→ **SOURCE RECORDS**
.....
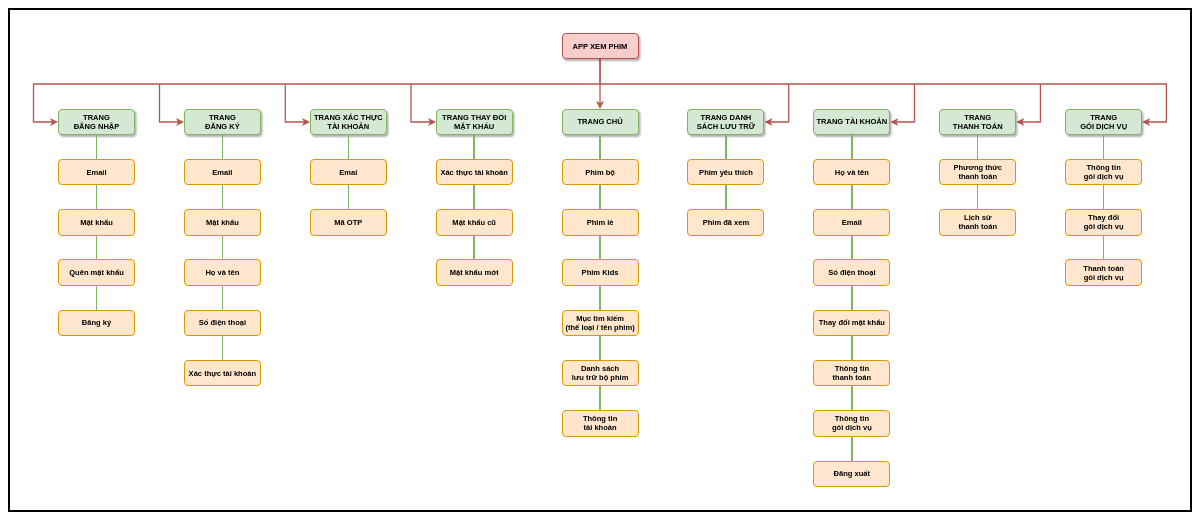
<!DOCTYPE html>
<html lang="vi">
<head>
<meta charset="utf-8">
<title>App xem phim – Sơ đồ trang</title>
<style>
:root {
  --ink: #000;
  --paper: #fff;
  --root-fill: #f8cecc;
  --root-line: #b85450;
  --page-fill: #d5e8d4;
  --page-line: #82b366;
  --item-fill: #ffe6cc;
  --item-line: #d79b00;
  --node-w: 77px;
  --node-h: 26.4px;
  --row-gap: 23.9px;
}
* { box-sizing: border-box; margin: 0; padding: 0; }
html, body { width: 1200px; height: 520px; overflow: hidden; background: var(--paper); }
body { font: bold 7.55px/9.1px "Liberation Sans", Arial, sans-serif; color: var(--ink); }
.sitemap { position: relative; width: 1200px; height: 520px; }
.frame { position: absolute; inset: 8px; border: 2px solid var(--ink); }
.routes { position: absolute; inset: 0; }
.routes .line { fill: none; stroke: var(--root-line); stroke-width: 1.3; }
.routes .head { fill: var(--root-line); }
.node {
  display: flex; align-items: center; justify-content: center;
  width: var(--node-w); height: var(--node-h);
  border: 1.3px solid; border-radius: 4px;
  text-align: center; white-space: nowrap; font: inherit;
}
.root, .page { box-shadow: 1.5px 2px 2px rgba(0, 0, 0, .3); }
.root { position: absolute; left: 561.5px; top: 33px; background: var(--root-fill); border-color: var(--root-line); }
.page { background: var(--page-fill); border-color: var(--page-line); }
.item { position: relative; background: var(--item-fill); border-color: var(--item-line); }
.item::before {
  content: ""; position: absolute; left: 50%; bottom: 100%;
  width: 1.4px; height: var(--row-gap); margin: 0 0 1px -.7px;
  background: var(--page-line);
}
.pages {
  position: absolute; left: 58px; top: 108.6px;
  display: grid; grid-template-columns: repeat(9, var(--node-w)); column-gap: 48.9px;
  align-items: start;
}
.branch, .items { display: flex; flex-direction: column; gap: var(--row-gap); list-style: none; }
</style>
</head>
<body>
<main class="sitemap">
  <div class="frame"></div>
  <svg class="routes" width="1200" height="520" viewBox="0 0 1200 520" aria-hidden="true">
    <defs>
      <path id="arrow" class="head" d="M0 0L-8-4L-6 0L-8 4Z"/>
    </defs>
    <g class="line">
      <path d="M600 59V104"/>
      <path d="M600 59V84H33.5V122H53"/>
      <path d="M159.5 84V122H179"/>
      <path d="M285.3 84V122H305"/>
      <path d="M411 84V122H431"/>
      <path d="M600 84H1166.4V122H1147"/>
      <path d="M788.7 84V122H769"/>
      <path d="M914.5 84V122H895"/>
      <path d="M1040.4 84V122H1021"/>
    </g>
    <use href="#arrow" transform="translate(58 122)"/>
    <use href="#arrow" transform="translate(184 122)"/>
    <use href="#arrow" transform="translate(310 122)"/>
    <use href="#arrow" transform="translate(436 122)"/>
    <use href="#arrow" transform="translate(600 109) rotate(90)"/>
    <use href="#arrow" transform="translate(764.5 122) rotate(180)"/>
    <use href="#arrow" transform="translate(890.4 122) rotate(180)"/>
    <use href="#arrow" transform="translate(1016.3 122) rotate(180)"/>
    <use href="#arrow" transform="translate(1142.2 122) rotate(180)"/>
  </svg>

  <h1 class="node root">APP XEM PHIM</h1>

  <div class="pages">
    <section class="branch">
      <h2 class="node page">TRANG<br>ĐĂNG NHẬP</h2>
      <ul class="items">
        <li class="node item">Email</li>
        <li class="node item">Mật khẩu</li>
        <li class="node item">Quên mật khẩu</li>
        <li class="node item">Đăng ký</li>
      </ul>
    </section>
    <section class="branch">
      <h2 class="node page">TRANG<br>ĐĂNG KÝ</h2>
      <ul class="items">
        <li class="node item">Email</li>
        <li class="node item">Mật khẩu</li>
        <li class="node item">Họ và tên</li>
        <li class="node item">Số điện thoại</li>
        <li class="node item">Xác thực tài khoản</li>
      </ul>
    </section>
    <section class="branch">
      <h2 class="node page">TRANG XÁC THỰC<br>TÀI KHOẢN</h2>
      <ul class="items">
        <li class="node item">Emai</li>
        <li class="node item">Mã OTP</li>
      </ul>
    </section>
    <section class="branch">
      <h2 class="node page">TRANG THAY ĐỔI<br>MẬT KHẨU</h2>
      <ul class="items">
        <li class="node item">Xác thực tài khoản</li>
        <li class="node item">Mật khẩu cũ</li>
        <li class="node item">Mật khẩu mới</li>
      </ul>
    </section>
    <section class="branch">
      <h2 class="node page">TRANG CHỦ</h2>
      <ul class="items">
        <li class="node item">Phim bộ</li>
        <li class="node item">Phim lẻ</li>
        <li class="node item">Phim Kids</li>
        <li class="node item">Mục tìm kiếm<br>(thể loại / tên phim)</li>
        <li class="node item">Danh sách<br>lưu trữ bộ phim</li>
        <li class="node item">Thông tin<br>tài khoản</li>
      </ul>
    </section>
    <section class="branch">
      <h2 class="node page">TRANG DANH<br>SÁCH LƯU TRỮ</h2>
      <ul class="items">
        <li class="node item">Phim yêu thích</li>
        <li class="node item">Phim đã xem</li>
      </ul>
    </section>
    <section class="branch">
      <h2 class="node page">TRANG TÀI KHOẢN</h2>
      <ul class="items">
        <li class="node item">Họ và tên</li>
        <li class="node item">Email</li>
        <li class="node item">Số điện thoại</li>
        <li class="node item">Thay đổi mật khẩu</li>
        <li class="node item">Thông tin<br>thanh toán</li>
        <li class="node item">Thông tin<br>gói dịch vụ</li>
        <li class="node item">Đăng xuất</li>
      </ul>
    </section>
    <section class="branch">
      <h2 class="node page">TRANG<br>THANH TOÁN</h2>
      <ul class="items">
        <li class="node item">Phương thức<br>thanh toán</li>
        <li class="node item">Lịch sử<br>thanh toán</li>
      </ul>
    </section>
    <section class="branch">
      <h2 class="node page">TRANG<br>GÓI DỊCH VỤ</h2>
      <ul class="items">
        <li class="node item">Thông tin<br>gói dịch vụ</li>
        <li class="node item">Thay đổi<br>gói dịch vụ</li>
        <li class="node item">Thanh toán<br>gói dịch vụ</li>
      </ul>
    </section>
  </div>
</main>
</body>
</html>
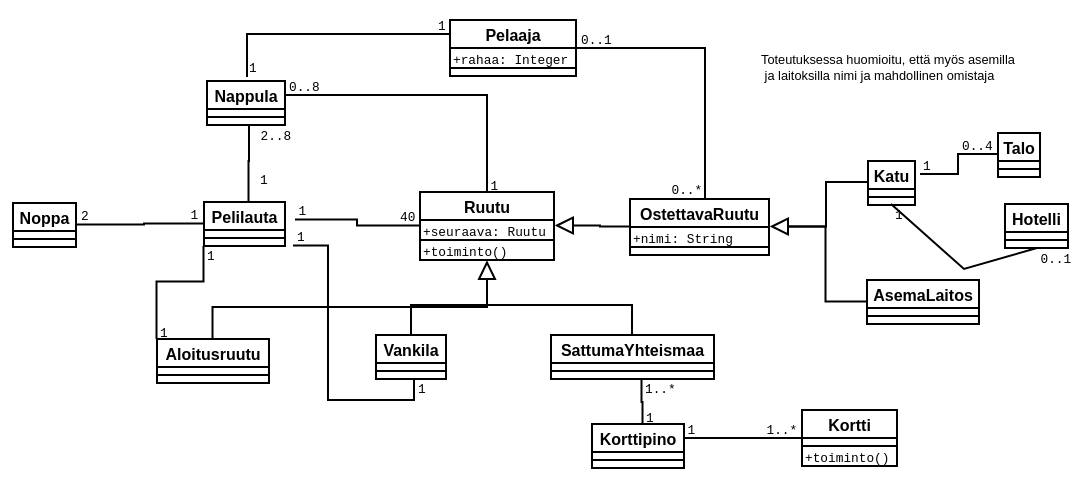
<!DOCTYPE html>
<html lang="fi">
<head>
<meta charset="utf-8">
<title>Luokkakaavio</title>
<style>
:root { --ink: #000; --paper: #fff; --stroke: 2px; }
* { box-sizing: border-box; margin: 0; padding: 0; }
body { background: var(--paper); color: var(--ink); }
.diagram { position: relative; width: 1084px; height: 484px; overflow: hidden; background: var(--paper); }
.connectors { position: absolute; left: 0; top: 0; display: block; fill: none; stroke: var(--ink); stroke-width: 2; }
.connectors .inherits { fill: var(--paper); }
.class { position: absolute; left: var(--x); top: var(--y); width: var(--w); display: flex; flex-direction: column; border: var(--stroke) solid var(--ink); background: var(--paper); }
.class h2 { height: 26px; padding-top: 3px; font: bold 16px/23px "Liberation Sans", Arial, sans-serif; text-align: center; white-space: nowrap; }
.class p { height: 8px; border-top: var(--stroke) solid var(--ink); }
.class .member { height: 20px; padding-left: 2px; font: 12.8px/23px "Liberation Mono", monospace; white-space: nowrap; }
.count { position: absolute; left: var(--x); top: var(--y); font: 12.8px/16px "Liberation Mono", monospace; white-space: nowrap; }
.note { position: absolute; left: 761px; top: 52px; font: 12.8px/16px "Liberation Sans", Arial, sans-serif; white-space: pre; }
</style>
</head>
<body>
<main class="diagram">

  <section class="class" style="--x:449px;--y:19px;--w:128px"><h2>Pelaaja</h2><p class="member">+rahaa: Integer</p><p></p></section>
  <section class="class" style="--x:206px;--y:80px;--w:80px"><h2>Nappula</h2><p></p><p></p></section>
  <section class="class" style="--x:12px;--y:202px;--w:65px"><h2>Noppa</h2><p></p><p></p></section>
  <section class="class" style="--x:203px;--y:201px;--w:83px"><h2>Pelilauta</h2><p></p><p></p></section>
  <section class="class" style="--x:419px;--y:191px;--w:136px"><h2>Ruutu</h2><p class="member">+seuraava: Ruutu</p><p class="member">+toiminto()</p></section>
  <section class="class" style="--x:629px;--y:198px;--w:141px"><h2>OstettavaRuutu</h2><p class="member">+nimi: String</p><p></p></section>
  <section class="class" style="--x:867px;--y:160px;--w:49px"><h2>Katu</h2><p></p><p></p></section>
  <section class="class" style="--x:997px;--y:132px;--w:44px"><h2>Talo</h2><p></p><p></p></section>
  <section class="class" style="--x:1004px;--y:203px;--w:65px"><h2>Hotelli</h2><p></p><p></p></section>
  <section class="class" style="--x:866px;--y:279px;--w:114px"><h2>AsemaLaitos</h2><p></p><p></p></section>
  <section class="class" style="--x:156px;--y:338px;--w:114px"><h2>Aloitusruutu</h2><p></p><p></p></section>
  <section class="class" style="--x:375px;--y:334px;--w:72px"><h2>Vankila</h2><p></p><p></p></section>
  <section class="class" style="--x:550px;--y:334px;--w:165px"><h2>SattumaYhteismaa</h2><p></p><p></p></section>
  <section class="class" style="--x:591px;--y:423px;--w:94px"><h2>Korttipino</h2><p></p><p></p></section>
  <section class="class" style="--x:801px;--y:409px;--w:97px"><h2>Kortti</h2><p></p><p class="member">+toiminto()</p></section>

  <svg class="connectors" width="1084" height="484" viewBox="0 0 1084 484" aria-hidden="true">
    <g class="associations">
      <polyline points="450,34 247,34 247,77"/>
      <polyline points="577,48 705,48 705,199"/>
      <polyline points="285,95 487,95 487,191"/>
      <polyline points="249,125 249,161 248.5,161 248.5,201"/>
      <polyline points="77,224.5 144,224.5 144,223.5 203,223.5"/>
      <polyline points="295,219.5 357,219.5 357,225.5 420,225.5"/>
      <polyline points="293,245.5 328,245.5 328,400 414,400 414,379"/>
      <polyline points="203.5,246 203.5,281.5 156.5,281.5 156.5,339"/>
      <polyline points="641.5,379 641.5,402 642.5,402 642.5,424"/>
      <polyline points="684,438 802,438"/>
      <polyline points="920,174 958,174 958,154 998,154"/>
      <polyline points="891,204 964,269 1037,248"/>
    </g>
    <g class="generalizations">
      <polyline points="573,225.5 600,225.5 600,226.5 630,226.5"/>
      <polyline points="788,226.5 826,226.5 826,182 867,182"/>
      <polyline points="788,226.5 825.5,226.5 825.5,301.5 866,301.5"/>
      <polyline points="487,279 487,307 212.5,307 212.5,338"/>
      <polyline points="487,279 487,305 411,305 411,334"/>
      <polyline points="487,305 632,305 632,334"/>
      <polygon class="inherits" points="557,225.5 573,217.5 573,233.5"/>
      <polygon class="inherits" points="772,226.5 788,218.5 788,234.5"/>
      <polygon class="inherits" points="487,262.5 479,279 495,279"/>
    </g>
  </svg>

  <span class="count" style="--x:438px;--y:19px">1</span>
  <span class="count" style="--x:249px;--y:61px">1</span>
  <span class="count" style="--x:581px;--y:33px">0..1</span>
  <span class="count" style="--x:671.5px;--y:183px">0..*</span>
  <span class="count" style="--x:289px;--y:80px">0..8</span>
  <span class="count" style="--x:490.5px;--y:179px">1</span>
  <span class="count" style="--x:260.5px;--y:129px">2..8</span>
  <span class="count" style="--x:260px;--y:173px">1</span>
  <span class="count" style="--x:81px;--y:209px">2</span>
  <span class="count" style="--x:190.5px;--y:208px">1</span>
  <span class="count" style="--x:298.5px;--y:204px">1</span>
  <span class="count" style="--x:400px;--y:210px">40</span>
  <span class="count" style="--x:297px;--y:230px">1</span>
  <span class="count" style="--x:207px;--y:249px">1</span>
  <span class="count" style="--x:160px;--y:326px">1</span>
  <span class="count" style="--x:418px;--y:382px">1</span>
  <span class="count" style="--x:645px;--y:382px">1..*</span>
  <span class="count" style="--x:646px;--y:411px">1</span>
  <span class="count" style="--x:687.5px;--y:423px">1</span>
  <span class="count" style="--x:766.5px;--y:423px">1..*</span>
  <span class="count" style="--x:923px;--y:159px">1</span>
  <span class="count" style="--x:962px;--y:139px">0..4</span>
  <span class="count" style="--x:895px;--y:208px">1</span>
  <span class="count" style="--x:1040.5px;--y:252px">0..1</span>

  <p class="note">Toteutuksessa huomioitu, että myös asemilla
 ja laitoksilla nimi ja mahdollinen omistaja</p>
</main>
</body>
</html>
.....
→ **EXERCISE GOAL**
Reproduce exactly the entries from their first line through the line containing "absolute; inset: 0;", including both, and omit any pictures.

→ **WRITTEN SOLUTION**
<!DOCTYPE html>
<html lang="vi">
<head>
<meta charset="utf-8">
<title>App xem phim – Sơ đồ trang</title>
<style>
:root {
  --ink: #000;
  --paper: #fff;
  --root-fill: #f8cecc;
  --root-line: #b85450;
  --page-fill: #d5e8d4;
  --page-line: #82b366;
  --item-fill: #ffe6cc;
  --item-line: #d79b00;
  --node-w: 77px;
  --node-h: 26.4px;
  --row-gap: 23.9px;
}
* { box-sizing: border-box; margin: 0; padding: 0; }
html, body { width: 1200px; height: 520px; overflow: hidden; background: var(--paper); }
body { font: bold 7.55px/9.1px "Liberation Sans", Arial, sans-serif; color: var(--ink); }
.sitemap { position: relative; width: 1200px; height: 520px; }
.frame { position: absolute; inset: 8px; border: 2px solid var(--ink); }
.routes { position: absolute; inset: 0; }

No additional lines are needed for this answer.